When we examine the original cause of human evil as pointing to free will, we are left with the conclusion that free will, and the Creator and Bestower of that capacity, is, Himself, evil. But when we examine the original cause of human evil as pointing to God, we are left with the conclusion that free will, and what it enables for a human being, is, itself, a good. For, when we allow God to become the third-person party Who weighs the total moral value of every possible absolute evil that comes from free will, as well as every possible absolute good that comes from it, our perspectives shift focus; for while we see absolute evil, God sees absolute good. While we ask, whence does evil come?, God considers, whence does good come? Is it not from the willingness of a noble and sober mind that one is moved to fight for justice? Is it not by one’s decision, however constraining the circumstances may be, that one is moved to perform some good deed? And, is it not one’s genuine and free acceptance of the free gift of salvation that, in Christ, not only outweighs but eternally cancels every possible evil? If all of this is so, is it not then reasonable to conclude that our God-given human willingness—or our capacity to choose this infinite good—marks the beginning of every good and the agent by which this ultimate outweighing good comes about?
For, while we see absolute evil, God sees a redemption that negates it. While we see pain, God sees a healing that triumphs over it. And while we see hopelessness and despair, God sees hearts that might receive an eternal hope, but only if they are willing. And that they might be willing, God gave them the capacity to choose; and this, itself, be the greatest good of all.

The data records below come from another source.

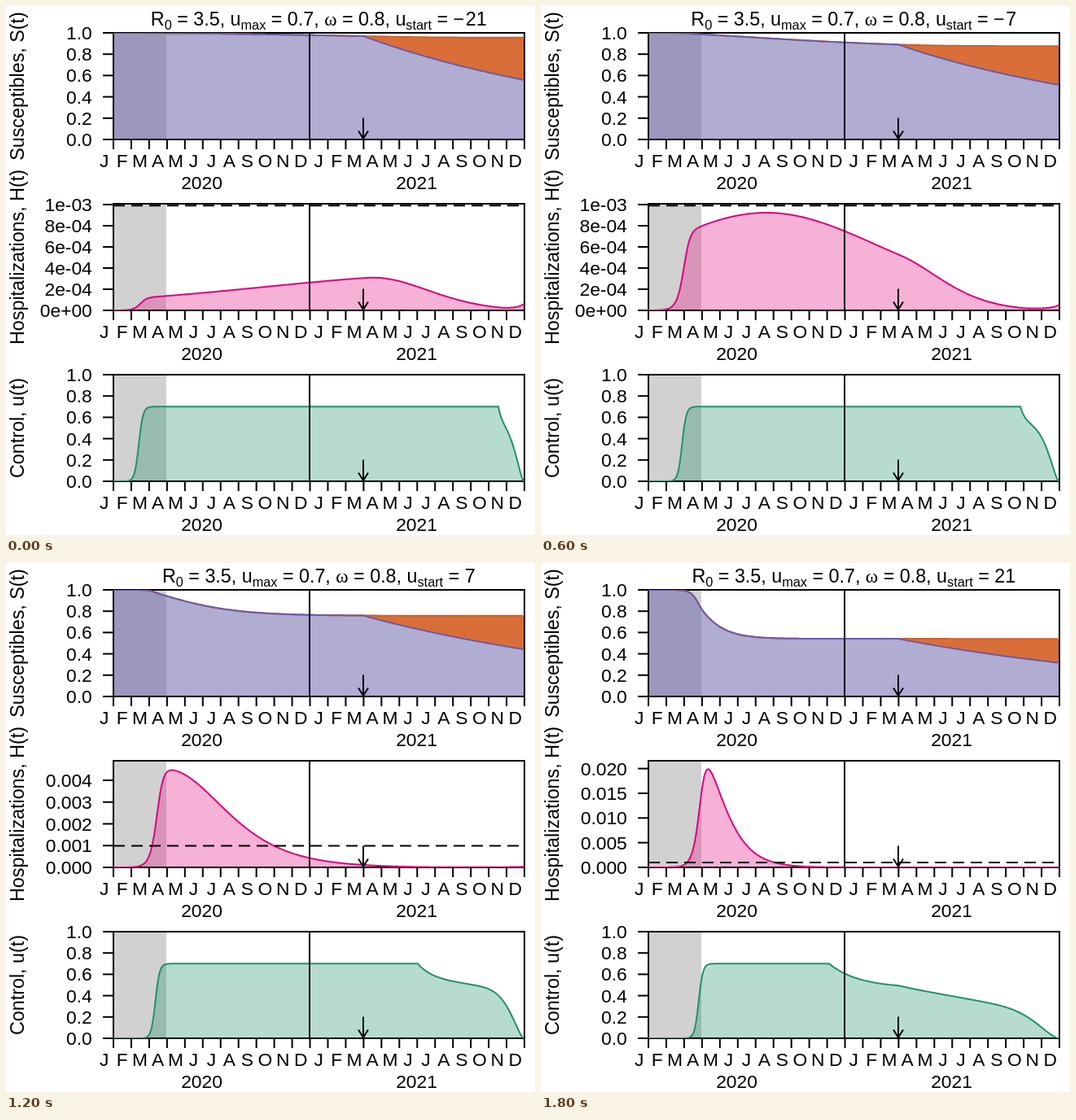
These frames come from a looping animation (650 by 650 pixels, 2100 ms). An HTML page with a canvas:

```html
<!DOCTYPE html>
<html lang="en">
<head>
<meta charset="utf-8">
<title>Epidemic control by start day</title>
<style>
  html, body { margin: 0; width: 100%; height: 100%; overflow: hidden; background: #fff; }
  canvas { display: block; }
</style>
</head>
<body>
<canvas id="stage" width="650" height="650"></canvas>
<script>
const ctx = document.getElementById('stage').getContext('2d');
const SANS = '"Liberation Sans", Arial, sans-serif';
const SERIF = '"Liberation Serif", Times, serif';
const LEFT = 132, RIGHT = 637, HEIGHT = 131, MONTH = (RIGHT - LEFT) / 23;
const NEW_YEAR = 373, VACCINE = 439, SHADE_END = 197;
const HOLD = 300;

// Model rates; times are in pixels along the x axis
const R0 = 3.5, U_MAX = .7, EFFICACY = .8, CAPACITY = .00099;
const LATENT = 2.6, INFECTIOUS = 7.7, STAY = 2.5, ADMITTED = .8;
const UPTAKE = .00272, SEED = 1.15e-6;

const axisOf = (inc, step, labels) => ({ labels, step, scale: step / inc });
const decimals = (digits, inc, count, step) =>
  axisOf(inc, step, Array.from({ length: count }, (_, i) => (i * inc).toFixed(digits)));
const unit = decimals(1, .2, 6, 26.2);
const fine = axisOf(.0002, 26, ['0e+00', '2e-04', '4e-04', '6e-04', '8e-04', '1e-03']);

// release: where the control starts to relax
const scenes = [
  { start: -21, release: 605, axis: fine },
  { start: -14, release: 602, axis: fine },
  { start: -7, release: 589, axis: fine },
  { start: 0, release: 558, axis: decimals(4, .0005, 5, 31) },
  { start: 7, release: 506, axis: decimals(3, .001, 5, 26.75) },
  { start: 14, release: 420, axis: decimals(3, .002, 6, 24.15) },
  { start: 21, release: 354, axis: decimals(3, .005, 5, 30.35) }
];

// Control rises as a logistic, then relaxes towards the level that holds
// infections steady, and closes to zero at the end of the period.
function controller({ start, release }) {
  const middle = 178.5 + start * 5.1 / 7;
  const fade = .13 * (RIGHT - release);
  let gap = null;
  return (x, open) => {
    if (x < release) return U_MAX / (1 + Math.exp((middle - x) / 2.6));
    const need = Math.max(0, 1 - 1 / (R0 * open));
    const left = Math.max(0, RIGHT - 1 - x);
    const close = 1 - Math.exp(-((left / (45 - 55 * need)) ** 1.4));
    if (gap === null) gap = U_MAX / close - need;
    return Math.min(U_MAX, close * (need + gap * Math.exp((release - x) / fade)));
  };
}

// Susceptible, protected, exposed, infectious and hospitalized shares
function simulate(scene) {
  const control = controller(scene), steps = 40, dt = 1 / steps;
  let s = 1, p = 0, i = SEED, e = .806 * SEED, h = .18 * SEED;
  Object.assign(scene, { free: [], all: [], hosp: [], control: [] });
  for (let n = 0; n <= (RIGHT - LEFT) * steps; n++) {
    const x = LEFT + n * dt;
    const open = s + (1 - EFFICACY) * p;
    const u = control(x, open);
    if (n % steps === 0) {
      scene.free.push(s * HEIGHT);
      scene.all.push((s + p) * HEIGHT);
      scene.hosp.push(h * scene.axis.scale);
      scene.control.push(u * HEIGHT);
    }
    const force = R0 * (1 - u) * i / INFECTIOUS;
    const given = x > VACCINE ? UPTAKE * s : 0;
    const onset = e / LATENT, removed = i / INFECTIOUS;
    s -= (force * s + given) * dt;
    p += (given - (1 - EFFICACY) * force * p) * dt;
    e += (force * open - onset) * dt;
    i += (onset - removed) * dt;
    h += (ADMITTED * removed - h / STAY) * dt;
  }
}
scenes.forEach(simulate);

function line(color, ...pts) {
  ctx.strokeStyle = color;
  ctx.beginPath();
  for (let i = 0; i < pts.length; i += 2) ctx.lineTo(pts[i], pts[i + 1]);
  ctx.stroke();
}

function text(str, x, y, size, align) {
  ctx.font = `${size}px ${SANS}`;
  ctx.textAlign = align;
  ctx.fillText(str, x, y);
}

function trace(heights, base) {
  ctx.beginPath();
  heights.forEach((h, i) => ctx.lineTo(LEFT + i, base - h));
}

function area(heights, base, color, floor) {
  trace(heights, base);
  for (let i = heights.length - 1; i >= 0; i--) ctx.lineTo(LEFT + i, base - (floor ? floor[i] : 0));
  ctx.fillStyle = color;
  ctx.fill();
}

function curve(heights, base, color) {
  trace(heights, base);
  ctx.strokeStyle = color;
  ctx.stroke();
}

function panel(top, name, axis, limit, fills, curves) {
  const base = top + HEIGHT;
  ctx.lineWidth = 2;
  ctx.fillStyle = '#d1d1d1';
  ctx.fillRect(LEFT, top, SHADE_END - LEFT, HEIGHT);
  fills(base);
  ctx.strokeStyle = '#000';
  ctx.strokeRect(LEFT, top, RIGHT - LEFT, HEIGHT);

  ctx.save();
  ctx.beginPath();
  ctx.rect(LEFT, top, RIGHT - LEFT, HEIGHT);
  ctx.clip();
  curves(base);
  ctx.restore();

  if (limit) {
    const y = base - limit * axis.scale;
    ctx.setLineDash([14, 8]);
    line('#000', LEFT, y, RIGHT, y);
    ctx.setLineDash([]);
  }
  line('#000', NEW_YEAR, top, NEW_YEAR, base);
  line('#000', VACCINE, base - 26.5, VACCINE, base - 1);
  line('#000', VACCINE - 6, base - 10.5, VACCINE, base - 1, VACCINE + 6, base - 10.5);

  ctx.fillStyle = '#000';
  axis.labels.forEach((label, i) => {
    const y = base - i * axis.step;
    line('#000', LEFT - 13, y, LEFT, y);
    text(label, 105.8, y + 8, 22.8, 'right');
  });
  [...'JFMAMJJASONDJFMAMJJASOND'].forEach((m, i) => {
    const x = LEFT + i * MONTH;
    line('#000', x, base, x, base + 12);
    text(m, x - 11.3, base + 34, 22.8, 'center');
  });
  text('2020', 240.5, base + 60.5, 22.8, 'center');
  text('2021', 504.5, base + 60.5, 22.8, 'center');

  ctx.save();
  ctx.translate(21.5, top + HEIGHT / 2);
  ctx.rotate(-Math.PI / 2);
  text(name, 0, 0, 23.3, 'center');
  ctx.restore();
}

function heading(start) {
  const run = (str, size = 23.3, dy = 0, family = SANS) => ({ str, dy, font: `${size}px ${family}` });
  const sub = str => run(str, 16.3, 5);
  const runs = [run('R'), sub('0'), run(' = 3.5, u'), sub('max'), run(' = 0.7, '),
    run('ω', 23.3, 0, SERIF), run(' = 0.8, u'), sub('start'), run(' = ')];
  if (start < 0) runs.push(run('−'), run(' ', 6));
  runs.push(run(String(Math.abs(start))));

  const width = r => { ctx.font = r.font; return ctx.measureText(r.str).width; };
  let x = 384.3 - runs.reduce((w, r) => w + width(r), 0) / 2;
  ctx.textAlign = 'left';
  ctx.fillStyle = '#000';
  for (const r of runs) {
    const w = width(r);
    ctx.fillText(r.str, x, 23.5 + r.dy);
    x += w;
  }
}

function draw({ start, axis, free, all, hosp, control }) {
  ctx.fillStyle = '#fff';
  ctx.fillRect(0, 0, 650, 650);
  heading(start);
  panel(33, 'Susceptibles, S(t)', unit, 0,
    base => {
      area(all, base, '#d96e38', free);
      area(free, base, 'rgba(113,104,173,.55)');
    },
    base => {
      curve(all, base, '#d0602a');
      curve(free, base, '#6a5ba8');
    });
  panel(243, 'Hospitalizations, H(t)', axis, CAPACITY,
    base => area(hosp, base, 'rgba(231,41,141,.36)'),
    base => curve(hosp, base, '#de007f'));
  panel(453, 'Control, u(t)', unit, 0,
    base => area(control, base, 'rgba(18,140,94,.3)'),
    base => curve(control, base, '#21916b'));
}

const origin = performance.now();
let shown = -1;
function tick() {
  const index = Math.floor((performance.now() - origin) / HOLD) % scenes.length;
  if (index !== shown) draw(scenes[shown = index]);
  requestAnimationFrame(tick);
}
tick();
</script>
</body>
</html>
```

Josiah Jordan ’18 is a first year Master’s student at the Yale Divinity School.Tags: Alvin Plantinga, evil, free will, suffering, theodicy